Children's books author and illustrator Natalie Babbitt died today at the age of 84. She lived in Hamden, CT with her husband, Samuel Fisher Babbitt. A publicist from Macmillan Children's Publishing Group confirmed her death in an email to Bustle, but could provide no additional details.
Babbitt is best known for her 1976 novel Tuck Everlasting, which eventually served as the basis for a movie and Broadway show of the same name. The book, which celebrated its 40th anniversary in 2015, has sold over 3.5 million copies since publication. Babbitt was also awarded a Newbery Honor in 1961 for her work on Knee-knock Rise, and in 1975, she was a National Book Award finalist for The Devil's Storybook.

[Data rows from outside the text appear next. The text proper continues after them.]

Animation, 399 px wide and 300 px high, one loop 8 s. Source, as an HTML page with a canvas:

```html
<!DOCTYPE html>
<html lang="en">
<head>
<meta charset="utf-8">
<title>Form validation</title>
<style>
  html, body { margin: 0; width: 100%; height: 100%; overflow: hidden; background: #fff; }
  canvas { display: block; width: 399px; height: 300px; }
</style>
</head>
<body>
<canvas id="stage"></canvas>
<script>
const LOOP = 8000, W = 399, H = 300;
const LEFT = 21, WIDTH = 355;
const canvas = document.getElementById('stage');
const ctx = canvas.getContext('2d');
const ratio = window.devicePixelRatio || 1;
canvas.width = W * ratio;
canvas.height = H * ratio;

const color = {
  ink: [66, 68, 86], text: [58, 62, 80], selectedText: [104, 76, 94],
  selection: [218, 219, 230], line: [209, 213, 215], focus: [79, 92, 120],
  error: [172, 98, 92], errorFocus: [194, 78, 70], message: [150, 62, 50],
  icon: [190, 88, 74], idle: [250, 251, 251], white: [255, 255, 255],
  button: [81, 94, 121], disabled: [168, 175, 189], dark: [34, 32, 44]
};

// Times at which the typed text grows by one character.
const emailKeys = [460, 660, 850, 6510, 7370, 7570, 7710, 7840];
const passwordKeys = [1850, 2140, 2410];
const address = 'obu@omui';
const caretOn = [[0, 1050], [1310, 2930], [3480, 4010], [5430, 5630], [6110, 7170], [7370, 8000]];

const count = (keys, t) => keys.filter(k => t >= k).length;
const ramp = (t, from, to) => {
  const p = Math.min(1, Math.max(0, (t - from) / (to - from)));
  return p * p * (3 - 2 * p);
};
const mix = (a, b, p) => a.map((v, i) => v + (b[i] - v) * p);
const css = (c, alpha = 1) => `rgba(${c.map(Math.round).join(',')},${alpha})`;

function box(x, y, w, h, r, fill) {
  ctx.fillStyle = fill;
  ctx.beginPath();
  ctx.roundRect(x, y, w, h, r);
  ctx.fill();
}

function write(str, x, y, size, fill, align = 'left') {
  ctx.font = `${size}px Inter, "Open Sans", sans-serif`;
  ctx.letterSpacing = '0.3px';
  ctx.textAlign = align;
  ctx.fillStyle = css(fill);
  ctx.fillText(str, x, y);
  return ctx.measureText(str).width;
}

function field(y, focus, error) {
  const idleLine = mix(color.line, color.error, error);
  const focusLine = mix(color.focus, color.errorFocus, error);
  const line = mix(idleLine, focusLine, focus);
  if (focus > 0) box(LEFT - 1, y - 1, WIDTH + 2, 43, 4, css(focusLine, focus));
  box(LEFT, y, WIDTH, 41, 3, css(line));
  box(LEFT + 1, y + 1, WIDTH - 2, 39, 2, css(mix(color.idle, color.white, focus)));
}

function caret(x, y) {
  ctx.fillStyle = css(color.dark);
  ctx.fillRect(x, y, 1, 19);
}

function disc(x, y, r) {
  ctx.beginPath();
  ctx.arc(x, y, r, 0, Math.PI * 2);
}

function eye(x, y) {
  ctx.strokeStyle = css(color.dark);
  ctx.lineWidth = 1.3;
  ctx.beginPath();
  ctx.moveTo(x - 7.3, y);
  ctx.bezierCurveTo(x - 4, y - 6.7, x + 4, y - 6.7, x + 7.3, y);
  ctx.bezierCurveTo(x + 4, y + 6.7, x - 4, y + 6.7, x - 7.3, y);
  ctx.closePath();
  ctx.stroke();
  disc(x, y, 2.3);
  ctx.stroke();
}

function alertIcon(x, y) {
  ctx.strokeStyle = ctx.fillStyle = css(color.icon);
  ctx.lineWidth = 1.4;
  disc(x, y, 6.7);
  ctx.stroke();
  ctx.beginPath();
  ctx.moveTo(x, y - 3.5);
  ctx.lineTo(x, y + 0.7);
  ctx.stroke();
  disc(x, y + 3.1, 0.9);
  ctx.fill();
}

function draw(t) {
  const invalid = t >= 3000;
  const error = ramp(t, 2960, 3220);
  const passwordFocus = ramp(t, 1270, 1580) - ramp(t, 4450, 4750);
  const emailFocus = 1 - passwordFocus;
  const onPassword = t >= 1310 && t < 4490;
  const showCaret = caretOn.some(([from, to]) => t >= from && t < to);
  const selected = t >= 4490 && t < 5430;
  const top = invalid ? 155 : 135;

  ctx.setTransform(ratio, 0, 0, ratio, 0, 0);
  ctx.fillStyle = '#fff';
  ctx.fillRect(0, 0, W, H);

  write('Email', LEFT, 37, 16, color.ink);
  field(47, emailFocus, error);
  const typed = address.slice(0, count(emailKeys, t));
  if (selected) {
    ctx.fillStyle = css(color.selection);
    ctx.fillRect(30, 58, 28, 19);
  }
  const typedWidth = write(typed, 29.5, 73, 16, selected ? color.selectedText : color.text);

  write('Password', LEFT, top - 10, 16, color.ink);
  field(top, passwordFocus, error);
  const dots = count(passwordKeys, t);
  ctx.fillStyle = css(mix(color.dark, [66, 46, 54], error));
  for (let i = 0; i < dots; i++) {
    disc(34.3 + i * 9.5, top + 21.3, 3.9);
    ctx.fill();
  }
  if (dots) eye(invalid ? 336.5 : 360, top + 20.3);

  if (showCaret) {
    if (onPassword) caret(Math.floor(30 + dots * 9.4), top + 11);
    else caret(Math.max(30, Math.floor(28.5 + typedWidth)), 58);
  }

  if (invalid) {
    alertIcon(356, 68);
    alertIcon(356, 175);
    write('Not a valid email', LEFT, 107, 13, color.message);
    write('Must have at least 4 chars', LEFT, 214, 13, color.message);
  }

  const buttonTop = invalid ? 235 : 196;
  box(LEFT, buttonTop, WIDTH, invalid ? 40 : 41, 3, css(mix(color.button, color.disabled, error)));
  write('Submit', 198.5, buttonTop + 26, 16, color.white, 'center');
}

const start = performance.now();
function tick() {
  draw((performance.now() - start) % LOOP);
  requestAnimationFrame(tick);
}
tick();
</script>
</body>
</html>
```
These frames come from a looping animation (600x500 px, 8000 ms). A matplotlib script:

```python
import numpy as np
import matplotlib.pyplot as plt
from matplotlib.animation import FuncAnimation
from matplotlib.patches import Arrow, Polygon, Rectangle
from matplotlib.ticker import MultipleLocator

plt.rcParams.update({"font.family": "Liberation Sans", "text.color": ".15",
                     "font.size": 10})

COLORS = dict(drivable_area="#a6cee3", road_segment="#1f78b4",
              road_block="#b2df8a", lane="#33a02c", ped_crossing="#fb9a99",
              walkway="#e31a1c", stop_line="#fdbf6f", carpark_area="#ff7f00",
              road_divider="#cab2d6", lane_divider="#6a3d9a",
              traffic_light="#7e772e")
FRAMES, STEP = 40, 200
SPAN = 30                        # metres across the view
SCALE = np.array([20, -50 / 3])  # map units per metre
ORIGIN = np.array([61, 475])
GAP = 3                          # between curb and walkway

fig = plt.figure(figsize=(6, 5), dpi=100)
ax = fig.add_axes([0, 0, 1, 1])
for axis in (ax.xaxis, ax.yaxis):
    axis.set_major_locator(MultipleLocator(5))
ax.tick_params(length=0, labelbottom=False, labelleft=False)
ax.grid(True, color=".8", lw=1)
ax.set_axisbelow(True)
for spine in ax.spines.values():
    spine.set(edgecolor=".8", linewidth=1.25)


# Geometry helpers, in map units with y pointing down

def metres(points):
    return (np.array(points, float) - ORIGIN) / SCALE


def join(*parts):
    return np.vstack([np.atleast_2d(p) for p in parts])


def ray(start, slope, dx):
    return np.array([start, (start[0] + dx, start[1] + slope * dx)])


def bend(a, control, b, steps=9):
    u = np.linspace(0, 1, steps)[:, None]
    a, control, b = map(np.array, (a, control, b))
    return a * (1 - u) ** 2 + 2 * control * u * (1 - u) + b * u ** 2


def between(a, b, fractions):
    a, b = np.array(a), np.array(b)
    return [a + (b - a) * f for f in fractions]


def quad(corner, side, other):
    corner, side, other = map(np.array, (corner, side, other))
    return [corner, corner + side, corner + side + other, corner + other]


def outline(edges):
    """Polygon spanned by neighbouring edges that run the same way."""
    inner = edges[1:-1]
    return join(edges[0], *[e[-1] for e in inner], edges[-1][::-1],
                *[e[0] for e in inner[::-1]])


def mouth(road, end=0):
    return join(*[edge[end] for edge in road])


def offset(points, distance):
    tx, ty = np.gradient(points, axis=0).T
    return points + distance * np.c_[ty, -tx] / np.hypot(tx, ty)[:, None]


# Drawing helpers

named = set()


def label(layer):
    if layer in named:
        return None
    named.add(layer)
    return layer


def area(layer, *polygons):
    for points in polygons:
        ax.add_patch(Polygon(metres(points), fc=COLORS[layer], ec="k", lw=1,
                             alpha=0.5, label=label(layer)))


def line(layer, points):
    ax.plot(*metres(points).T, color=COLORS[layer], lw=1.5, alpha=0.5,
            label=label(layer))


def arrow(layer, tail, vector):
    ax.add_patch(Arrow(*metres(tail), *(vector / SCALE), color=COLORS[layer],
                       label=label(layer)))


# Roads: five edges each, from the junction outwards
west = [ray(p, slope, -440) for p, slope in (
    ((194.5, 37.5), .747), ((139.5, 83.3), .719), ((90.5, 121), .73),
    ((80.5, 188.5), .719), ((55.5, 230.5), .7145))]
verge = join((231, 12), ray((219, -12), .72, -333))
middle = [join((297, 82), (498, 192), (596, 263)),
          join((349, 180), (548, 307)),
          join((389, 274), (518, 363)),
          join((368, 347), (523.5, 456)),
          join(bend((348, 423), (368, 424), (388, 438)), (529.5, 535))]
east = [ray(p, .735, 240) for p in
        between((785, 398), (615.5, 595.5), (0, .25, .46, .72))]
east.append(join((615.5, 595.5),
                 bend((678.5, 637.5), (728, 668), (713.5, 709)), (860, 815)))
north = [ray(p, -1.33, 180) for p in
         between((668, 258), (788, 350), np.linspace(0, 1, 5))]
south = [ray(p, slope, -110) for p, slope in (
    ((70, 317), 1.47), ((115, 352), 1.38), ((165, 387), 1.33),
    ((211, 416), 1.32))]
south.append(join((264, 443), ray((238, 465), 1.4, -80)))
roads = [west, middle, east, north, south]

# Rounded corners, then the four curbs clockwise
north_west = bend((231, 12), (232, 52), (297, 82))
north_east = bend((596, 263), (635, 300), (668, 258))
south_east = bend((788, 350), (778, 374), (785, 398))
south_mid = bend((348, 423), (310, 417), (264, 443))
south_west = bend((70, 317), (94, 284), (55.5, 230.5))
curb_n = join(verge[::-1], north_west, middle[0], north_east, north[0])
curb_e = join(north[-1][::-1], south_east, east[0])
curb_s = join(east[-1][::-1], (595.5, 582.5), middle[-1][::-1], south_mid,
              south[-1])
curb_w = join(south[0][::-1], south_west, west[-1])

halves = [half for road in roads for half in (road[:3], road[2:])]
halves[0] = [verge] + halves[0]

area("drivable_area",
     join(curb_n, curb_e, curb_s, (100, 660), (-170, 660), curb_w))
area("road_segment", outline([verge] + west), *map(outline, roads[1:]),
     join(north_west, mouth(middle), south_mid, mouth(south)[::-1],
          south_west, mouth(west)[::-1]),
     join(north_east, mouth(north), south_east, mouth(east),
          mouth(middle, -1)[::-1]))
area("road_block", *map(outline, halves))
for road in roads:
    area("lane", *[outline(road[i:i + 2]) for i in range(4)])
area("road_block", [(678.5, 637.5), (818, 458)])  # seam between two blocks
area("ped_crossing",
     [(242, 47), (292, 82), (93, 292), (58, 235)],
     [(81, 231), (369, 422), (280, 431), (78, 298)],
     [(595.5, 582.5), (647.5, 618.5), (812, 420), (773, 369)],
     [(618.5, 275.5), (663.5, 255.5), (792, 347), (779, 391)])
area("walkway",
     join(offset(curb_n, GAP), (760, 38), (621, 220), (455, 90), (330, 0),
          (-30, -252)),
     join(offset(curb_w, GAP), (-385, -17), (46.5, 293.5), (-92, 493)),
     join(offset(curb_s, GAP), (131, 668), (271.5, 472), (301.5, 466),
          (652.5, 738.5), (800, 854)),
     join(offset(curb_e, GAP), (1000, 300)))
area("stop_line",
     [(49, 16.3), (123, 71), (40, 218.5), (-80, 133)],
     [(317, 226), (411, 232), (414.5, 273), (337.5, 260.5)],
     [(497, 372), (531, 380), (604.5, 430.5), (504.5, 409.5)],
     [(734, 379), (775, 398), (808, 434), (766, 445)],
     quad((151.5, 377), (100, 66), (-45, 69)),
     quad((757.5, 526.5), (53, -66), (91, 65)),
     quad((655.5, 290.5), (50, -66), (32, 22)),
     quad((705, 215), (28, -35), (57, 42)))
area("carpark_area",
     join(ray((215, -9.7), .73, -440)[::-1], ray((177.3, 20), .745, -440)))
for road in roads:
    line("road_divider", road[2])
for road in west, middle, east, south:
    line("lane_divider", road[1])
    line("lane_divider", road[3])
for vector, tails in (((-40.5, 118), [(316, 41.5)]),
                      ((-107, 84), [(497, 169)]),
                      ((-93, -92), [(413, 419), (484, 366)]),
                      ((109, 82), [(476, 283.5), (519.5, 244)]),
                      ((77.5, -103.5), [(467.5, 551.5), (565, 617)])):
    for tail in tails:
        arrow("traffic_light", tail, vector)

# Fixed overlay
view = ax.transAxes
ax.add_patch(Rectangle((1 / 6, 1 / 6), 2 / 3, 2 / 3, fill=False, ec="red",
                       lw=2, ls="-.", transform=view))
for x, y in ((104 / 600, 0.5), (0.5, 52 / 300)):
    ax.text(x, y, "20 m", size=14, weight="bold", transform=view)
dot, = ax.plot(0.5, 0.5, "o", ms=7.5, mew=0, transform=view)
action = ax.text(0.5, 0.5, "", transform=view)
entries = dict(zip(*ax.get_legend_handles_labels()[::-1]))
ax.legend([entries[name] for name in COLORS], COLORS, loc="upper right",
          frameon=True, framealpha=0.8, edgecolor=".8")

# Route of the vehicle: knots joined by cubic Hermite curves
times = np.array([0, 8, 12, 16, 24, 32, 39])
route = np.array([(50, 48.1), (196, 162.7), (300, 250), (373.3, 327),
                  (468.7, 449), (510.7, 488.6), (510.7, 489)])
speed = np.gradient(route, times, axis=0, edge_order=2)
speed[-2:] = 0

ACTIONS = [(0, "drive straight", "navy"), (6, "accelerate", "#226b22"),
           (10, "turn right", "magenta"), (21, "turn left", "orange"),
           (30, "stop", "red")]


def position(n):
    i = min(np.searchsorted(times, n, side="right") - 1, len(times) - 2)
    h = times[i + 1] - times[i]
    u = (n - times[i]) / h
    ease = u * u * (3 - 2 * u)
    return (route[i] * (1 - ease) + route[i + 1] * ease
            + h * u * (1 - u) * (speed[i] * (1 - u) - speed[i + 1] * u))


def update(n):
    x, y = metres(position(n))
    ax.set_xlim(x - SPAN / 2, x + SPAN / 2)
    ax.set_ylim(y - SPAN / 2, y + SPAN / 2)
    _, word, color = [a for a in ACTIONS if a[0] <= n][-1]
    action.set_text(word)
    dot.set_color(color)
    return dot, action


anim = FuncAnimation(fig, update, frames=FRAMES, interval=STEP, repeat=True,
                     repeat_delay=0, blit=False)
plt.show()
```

Born in Dayton, Ohio, in 1932, Babbitt spent her childhood drawing and reading fairytales. Her mother, she wrote on the Scholastic website, gave her art lessons, and Babbitt grew up wanting to be an illustrator, a goal she eventually achieved. She went on to study art at the Laurel School in Cleveland and at Smith College.
After graduation, she married Samuel Fisher Babbitt, and they had three children together: Christopher, Tom, and Lucy. Samuel Fisher Babbitt was actually the first of the pair to try his hand at writing. He took some time from his academic career to write a novel, but he didn't enjoy the hours. Babbitt's sister also tried her hand at a comic novel, but discovered she would need to do some substantial rewrites. From their mistakes, Natalie Babbitt learned that you have to give writing your undivided attention. Years later, she would put that knowledge to good use.
In 1966, Babbitt first flexed her muscles as an illustrator on The Forty-ninth Magician, a book written by her husband. She continued to write and draw children's stories, even when her husband became to busy to continue writing. In 1967, she released her first solo book: Dick Foote and the Shark. A career was born.
In 1976, she released her most famous work: Tuck Everlasting, which circled around a young girl named Winnie Foster and the immortal Tuck family. When Winnie, just 11 years old, meets "17-year-old" Jesse Tuck, a friendship quickly blossoms. He introduces her to the magical spring that grants eternal life to its drinkers. The tale is a gorgeously wrought story about life, death, and the strange sadness of immortality. The book has never been out of print since its original publication.
Her tireless work to create introspective, thoughtful, beautiful works for children and young adults inspired countless authors, editors, illustrations, and readers to live life fully and wondrously — just like Winnie.
More to come...